Since opening in downtown Los Angeles in 2012, Bestia has captivated diners with its bold, satisfying, and flavor-forward food served in a festive, communal atmosphere. Now, in this accessible and immersive debut cookbook, all of the incredible dishes that have made Bestia one of the most talked-about restaurants in the country are on full display. Rooted in the flavors and techniques of Italian regional cooking, these recipes include inventive hits like fennel-crusted pork chops; meatballs with ricotta, tomato, greens, and preserved lemon; and agnolotti made with cacao pasta dough. Irresistible desserts such as apple cider donuts and a chocolate budino tart, from co-owner and pastry chef Genevieve Gergis, end the concert of flavors on a high note. With chapters on making bread, pasta, and charcuterie; sections on stocks and sauces; and new ideas for getting the most from your cooking by layering flavors, Bestia delivers a distinctively innovative approach to Italian-inspired cooking.
“Ori and Genevieve manage to pull off a style of cooking that is both familiar (and therefore comforting) but also new (and therefore fresh and exciting). This is the sort of food I could live on.”—Yotam Ottolenghi
When chef Ori Menashe and pastry chef Genevieve Gergis opened their first Los Angeles restaurant, Bestia, the city fell in love. By the time they launched their second restaurant, Bavel, the love affair had expanded to cooks and food lovers nationwide. Bavel, the cookbook, invites home cooks to explore the broad and varied cuisines of the Middle East through fragrant spice blends; sublime zhougs, tahini, labneh, and hummus; rainbows of crisp-pickled vegetables; tender, oven-baked flatbreads; fall-off-the-bone meats and tagines; buttery pastries and tarts; and so much more.

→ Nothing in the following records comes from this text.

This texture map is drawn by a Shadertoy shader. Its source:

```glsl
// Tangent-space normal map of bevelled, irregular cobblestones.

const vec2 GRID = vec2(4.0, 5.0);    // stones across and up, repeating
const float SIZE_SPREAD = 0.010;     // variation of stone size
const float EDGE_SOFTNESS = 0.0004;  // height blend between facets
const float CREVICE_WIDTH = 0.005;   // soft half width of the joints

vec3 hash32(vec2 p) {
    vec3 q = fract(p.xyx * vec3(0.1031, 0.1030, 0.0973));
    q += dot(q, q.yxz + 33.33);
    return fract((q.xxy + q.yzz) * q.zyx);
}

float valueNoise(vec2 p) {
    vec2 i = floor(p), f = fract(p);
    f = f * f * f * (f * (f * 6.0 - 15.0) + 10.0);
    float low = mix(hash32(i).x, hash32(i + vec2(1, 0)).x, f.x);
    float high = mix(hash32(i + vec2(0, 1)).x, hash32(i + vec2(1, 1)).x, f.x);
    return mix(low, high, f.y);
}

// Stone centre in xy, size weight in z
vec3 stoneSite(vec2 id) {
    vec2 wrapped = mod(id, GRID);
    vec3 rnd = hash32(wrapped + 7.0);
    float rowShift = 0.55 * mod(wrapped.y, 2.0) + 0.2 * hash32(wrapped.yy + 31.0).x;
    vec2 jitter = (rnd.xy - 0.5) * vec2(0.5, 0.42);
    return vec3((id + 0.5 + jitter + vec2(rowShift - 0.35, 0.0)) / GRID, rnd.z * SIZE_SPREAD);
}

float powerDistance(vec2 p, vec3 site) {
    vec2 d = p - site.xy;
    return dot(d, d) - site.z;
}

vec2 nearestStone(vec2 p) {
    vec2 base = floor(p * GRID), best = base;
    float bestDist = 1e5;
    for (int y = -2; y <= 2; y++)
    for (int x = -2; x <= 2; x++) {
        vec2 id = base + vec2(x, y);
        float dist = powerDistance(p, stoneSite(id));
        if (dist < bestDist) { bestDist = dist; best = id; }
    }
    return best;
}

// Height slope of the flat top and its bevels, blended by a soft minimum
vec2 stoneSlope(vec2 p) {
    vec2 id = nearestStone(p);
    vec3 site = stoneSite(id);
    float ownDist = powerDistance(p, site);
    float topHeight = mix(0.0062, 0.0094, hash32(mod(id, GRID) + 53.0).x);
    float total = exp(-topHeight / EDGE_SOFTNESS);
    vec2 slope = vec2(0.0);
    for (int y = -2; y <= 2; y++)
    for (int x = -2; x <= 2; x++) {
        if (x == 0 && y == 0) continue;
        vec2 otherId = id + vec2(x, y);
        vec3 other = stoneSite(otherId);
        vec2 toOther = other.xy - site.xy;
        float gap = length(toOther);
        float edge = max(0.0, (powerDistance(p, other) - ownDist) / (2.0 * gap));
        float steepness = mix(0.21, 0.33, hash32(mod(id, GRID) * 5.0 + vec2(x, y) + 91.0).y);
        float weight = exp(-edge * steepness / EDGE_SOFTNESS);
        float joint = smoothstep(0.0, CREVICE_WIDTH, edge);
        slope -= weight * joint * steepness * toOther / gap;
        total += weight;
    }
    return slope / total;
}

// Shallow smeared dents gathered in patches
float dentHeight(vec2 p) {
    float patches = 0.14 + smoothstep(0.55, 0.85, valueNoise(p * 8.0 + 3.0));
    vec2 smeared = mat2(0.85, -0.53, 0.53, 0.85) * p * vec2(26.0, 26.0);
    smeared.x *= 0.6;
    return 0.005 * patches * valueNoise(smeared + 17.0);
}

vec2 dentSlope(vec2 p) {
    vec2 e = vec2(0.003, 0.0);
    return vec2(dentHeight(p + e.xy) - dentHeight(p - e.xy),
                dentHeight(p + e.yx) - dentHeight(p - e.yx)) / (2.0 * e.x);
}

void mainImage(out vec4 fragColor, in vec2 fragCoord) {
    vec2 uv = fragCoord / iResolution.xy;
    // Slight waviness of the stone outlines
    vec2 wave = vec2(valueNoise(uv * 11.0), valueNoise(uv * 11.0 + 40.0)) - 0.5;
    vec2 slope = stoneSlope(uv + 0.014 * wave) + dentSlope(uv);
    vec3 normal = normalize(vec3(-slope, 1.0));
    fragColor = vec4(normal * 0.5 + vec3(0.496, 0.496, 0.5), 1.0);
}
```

Bavel—pronounced bah-VELLE, the Hebrew name for Babel—is a metaphor for the myriad cultural, spiritual, and political differences that divide us. The food of Bavel tells the many stories of the countries defined as “the Middle East.” These recipes are influenced by the flavors and techniques from all corners of the region, and many, such as Tomato with Smoked Harissa, Turmeric Chicken with Toum, and Date-Walnut Tart, are inspired by Menashe’s Israeli upbringing and Gergis’s Egyptian roots. Bavel celebrates the freedom to cook what we love without loyalty to any specific country, and represents a world before the region was divided into separate nations. This is cooking without borders.